Raised Bed, Atlantic Dill Giant Pumpkins
I'am 2 years into trying to grow Atlantic Dills. As my research expands, I am trying to enhance my chances through soil prep, and fertilizers. One of the biggest equalizers, is the short growing season in CO. I have chosen a raised bed because I can more quickly produce adequate soil, and amend. The proper ph is suggested in the 6.5 to 6.8 range. I am now hovering around 7.0 to 7.2 range.
I need suggestions on how to drop the ph into that desired zone?
Also, where can I send soil samples for testing?
Weld County Colorado fruits and vegetables
Thank you for contacting the Weld County Master Gardeners.
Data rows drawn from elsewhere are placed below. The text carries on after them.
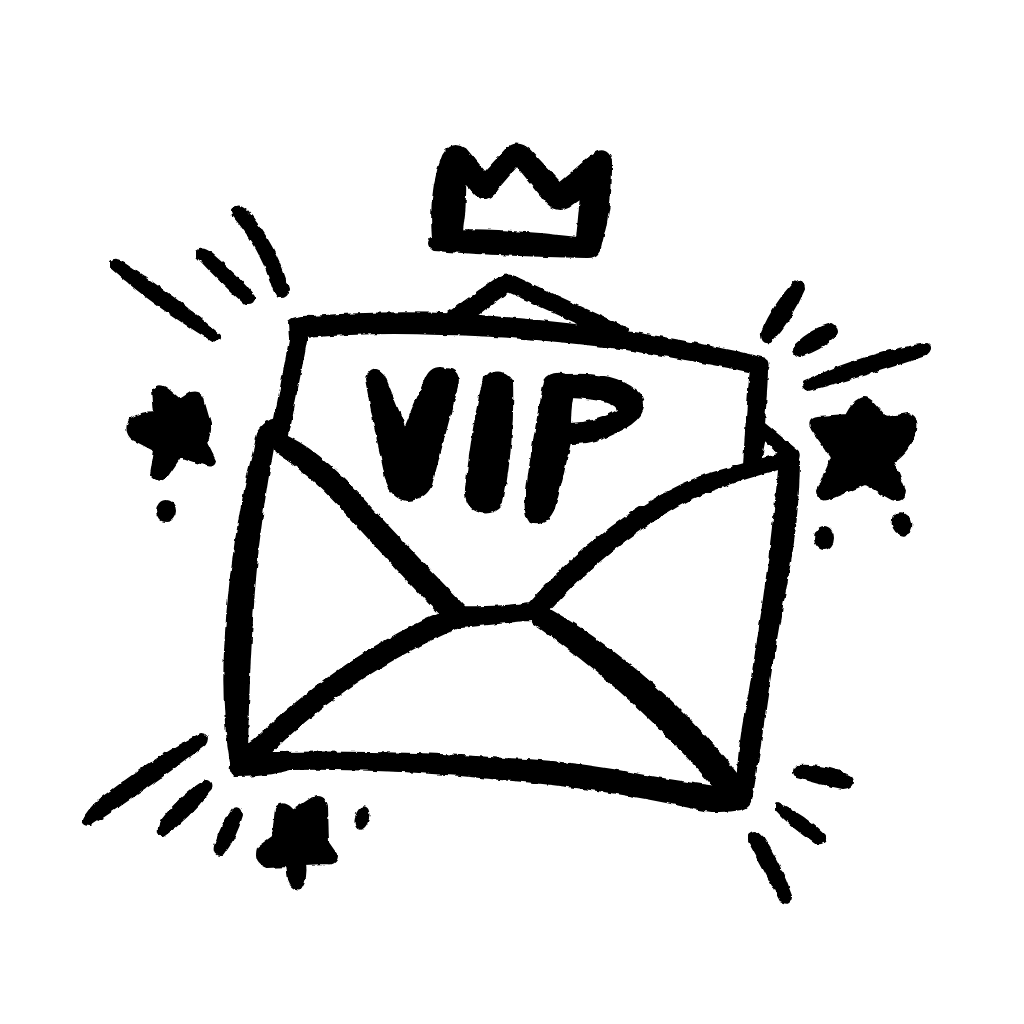
<!DOCTYPE html>
<html lang="en">
<head>
<meta charset="utf-8">
<title>VIP invitation</title>
<style>
:root { --paper: #ffffff; --ink: #000000; }
html, body { margin: 0; background: var(--paper); overflow: hidden; }
svg { display: block; width: 1024px; height: 1024px; }
.ink { fill: var(--ink); stroke: var(--ink); stroke-width: 4; stroke-linejoin: round; stroke-linecap: round; }
.counter { fill: var(--paper); }
</style>
</head>
<body>
<svg viewBox="0 0 1024 1024" role="img" aria-label="VIP card in an open envelope with a crown, stars and rays">
  <defs>
    <filter id="marker-edge" x="0" y="0" width="1024" height="1024" filterUnits="userSpaceOnUse">
      <feTurbulence type="fractalNoise" baseFrequency="0.14" numOctaves="2" seed="4" result="grain"/>
      <feDisplacementMap in="SourceGraphic" in2="grain" scale="4" xChannelSelector="R" yChannelSelector="G"/>
    </filter>
  </defs>
  <rect width="1024" height="1024" fill="var(--paper)"/>
  <g class="ink" filter="url(#marker-edge)">
    <g id="crown">
      <path fill-rule="evenodd" d="M434 238Q430 190 444 156Q452 142 465 150L485 174L506 151Q517 140 529 151L560 184L593 156Q605 147 610 160Q611 205 600 244Q598 257 586 256Q510 255 434 249Q426 243 434 238Z
      M461 231Q510 231 578 239L582 196L568 206Q558 211 549 203L517 164L492 193Q484 201 476 193L464 180Q465 206 461 231Z"/>
    </g>

    <g id="flap-tip">
      <path d="M446 316L497 280Q507 273 519 280L628 330L600 332L508 290L474 316Z"/>
    </g>

    <g id="card">
      <path d="M290 322Q296 317 312 318Q410 310 505 319Q640 330 766 360Q770 366 764 373Q690 358 620 347Q520 334 440 333Q370 330 306 336L287 435Q276 437 275 424L291 340Z"/>
      <path d="M752 368L766 372Q765 395 763 424L797 452Q800 460 790 464L764 437L759 462L745 466Q748 410 752 368Z"/>
    </g>

    <g id="envelope">
      <path d="M260 430Q270 416 283 424L289 437Q325 456 361 497Q410 550 463 608Q500 609 530 604Q610 515 700 476Q750 460 782 454Q797 449 797 463Q798 500 788 560Q770 660 758 740L750 800Q745 810 725 808Q650 803 550 786Q440 770 330 767L290 769Q265 775 235 775Q228 770 230 750Q222 710 225 660Q230 560 260 430Z" fill="none" stroke="none"/>
      <path d="M260 430Q272 414 286 426Q291 437 272 448Q258 520 253 590Q247 670 246 755Q246 769 233 769Q223 715 226 650Q231 540 260 430Z"/>
      <path d="M270 432Q305 440 350 487Q405 547 464 608Q500 609 530 604Q610 515 700 478Q750 463 782 455Q793 453 790 465Q740 477 690 498Q610 540 548 610Q540 621 525 619L461 626Q450 624 438 611Q390 560 340 505Q310 472 278 452Z"/>
      <path d="M781 460Q796 447 798 465Q797 520 786 580Q770 660 759 745L750 800Q742 808 738 796Q738 750 751 690Q770 580 781 460Z"/>
      <path d="M452 610L464 624Q395 652 335 696Q290 730 262 760L238 765Q240 750 254 742Q350 650 452 610Z"/>
      <path d="M534 612L546 609Q610 645 670 702Q720 750 749 793L744 805Q726 800 715 786Q635 692 534 622Z"/>
      <path d="M235 775Q228 768 236 757Q255 752 275 754Q400 752 505 760Q570 762 640 776Q700 787 749 792Q753 806 740 808Q715 813 690 806Q600 786 500 778Q390 766 290 768Q265 775 235 775Z"/>
    </g>

    <g id="vip-lettering">
      <path d="M367 379Q373 364 383 376L405 431L426 381Q432 366 446 370Q460 371 456 387L430 485Q424 498 408 499Q394 498 388 482Q376 430 367 379Z"/>
      <path d="M485 378Q502 368 511 381Q513 440 501 503Q490 517 474 508Q464 500 468 482Q473 430 485 378Z"/>
      <path fill-rule="evenodd" d="M546 381Q552 372 566 376Q622 373 640 397Q647 411 630 423Q600 443 569 442Q562 475 553 508Q545 526 531 521Q524 512 528 490Q534 440 546 381Z
      M571 399Q569 410 569 425Q600 424 619 411Q620 398 571 396Z"/>
    </g>

    <g id="rays-top-left">
      <path d="M112 263Q116 260 124 265Q178 300 219 336Q220 341 212 339Q155 305 112 267Z"/>
      <path d="M198 252Q203 248 211 255Q237 277 253 297Q254 304 246 303Q220 280 198 256Z"/>
      <path d="M233 210Q238 204 247 213Q275 246 287 289Q287 297 279 296Q275 292 272 281Q260 245 234 215Z"/>
    </g>
    <g id="rays-top-right">
      <path d="M794 284Q802 278 803 289Q791 318 770 341Q762 343 763 332Q775 305 794 284Z"/>
      <path d="M796 346Q812 330 832 325Q838 328 835 335Q820 349 800 355Q793 353 796 346Z"/>
      <path d="M805 382Q870 353 927 345Q932 348 925 354Q870 373 808 389Q802 387 805 382Z"/>
    </g>
    <g id="rays-bottom-left">
      <path d="M201 735Q209 736 204 744Q150 785 90 824Q81 824 85 818Q95 803 112 792Q160 756 201 735Z"/>
      <path d="M205 782Q212 781 210 789Q188 817 163 835Q157 833 162 822Q180 797 205 782Z"/>
      <path d="M234 810Q240 807 241 815Q235 837 222 854Q214 855 216 846Q222 826 234 810Z"/>
    </g>
    <g id="rays-bottom-right">
      <path d="M797 767Q825 765 849 777Q855 786 843 787Q820 783 797 776Q793 771 797 767Z"/>
      <path d="M777 804Q804 816 824 837Q825 843 816 842Q793 827 777 809Z"/>
      <path d="M750 835Q755 830 762 838Q779 864 790 896Q790 904 782 901Q766 870 750 841Z"/>
    </g>

    <g id="stars">
      <path d="M154 390Q160 384 168 391L180 401L191 394Q202 391 203 403L209 424Q210 434 205 443L214 461Q213 467 204 463L180 455L167 474Q160 483 152 475L156 450L133 438Q125 430 131 420Q142 413 156 413Z"/>
      <path d="M847 416Q860 390 873 404L886 419L908 415Q917 417 915 430Q910 449 892 461L904 490Q903 502 892 498L865 483L831 497Q819 502 818 491L833 457L813 429Q808 419 818 418Z"/>
      <path d="M277 808Q284 801 293 812L313 799Q323 795 326 806L327 843L336 856Q335 864 326 862L304 863Q306 878 300 887Q293 889 290 880L288 865L267 866Q255 862 259 848L274 837Z"/>
    </g>

    <g id="dots">
      <ellipse cx="166" cy="511" rx="8" ry="9"/>
      <ellipse cx="824" cy="538" rx="8" ry="10"/>
      <ellipse cx="902" cy="524" rx="8" ry="10" transform="rotate(-25 902 524)"/>
      <ellipse cx="362" cy="818" rx="5" ry="10" transform="rotate(15 362 818)"/>
    </g>
  </g>
</svg>
</body>
</html>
I commend you on this difficult challenge. As you’ve stated, Colorado does have a short growing season, and even that can change depending on where in Colorado an individual lives. Colorado has a semi arid climate, that’s cool and dry with highly variable temperatures and precipitations. But this challenge is easily overcome by the use of greenhouses, cold frames, windbreaks and garden tunnels.
The major challenge to Colorado gardeners is Colorado’s soil, and the soil’s ability to support plant growth. 80% of all plant problems are soil related; basically it’s all about the root-soil interface! For successful gardening, Colorado gardeners need to understand the physical properties of our unique soil as well as understanding the soil as a living system with organisms that need to be nurtured. It comes down to understanding the soil’s physical properties and working with what you have. Colorado soil is low in organic matter, with a high clay content and high pH that is generally high in calcium carbonate also known as free lime. If your soil contains free lime, it is impractical and somewhat impossible to change or lower the pH because free lime is a buffer against pH changes. Unfortunately some vegetables, flowers, or trees etc just cannot thrive in Colorado; even working with a raised bed you still may not be able to bring the soil to the right conditions for optimal growth of Atlantic Dill Giant Pumpkins.
I’ve included a few links to information that I believe will be of assistance to you in trying to obtain your goal. I’ve also included links to how soil is collected for testing, where you can obtain soil testing kits and where the soil testing kit can be sent to.
Soil, Water and Plant Testing Laboratory at Colorado State University; includes locations to pick up soil kits. http://www.soiltestinglab.colostate.edu/
CMG GardenNotes: #221 Soil Tests http://www.ext.colostate.edu/mg/Gardennotes/221.html
CMG GardenNotes: #213 Managing Soil Tilth: Texture, Structure, and Pore Space: http://www.ext.colostate.edu/mg/Gardennotes/213.html
CMG GardenNotes: #222 Soil PH http://www.ext.colostate.edu/mg/Gardennotes/222.html
How Your Soil Test Results are Like a Margarita: Posted by: Tony Koski, Turfgrass Extension Specialist, 2014, March 1. http://csuhort.blogspot.com/2014/03/how-your-soil-test-results-are-like.html
Weld County Colorado Master Gardener
525 North 15th Avenue
Exhibition Building, Island Grove Park
Greeley, CO 80631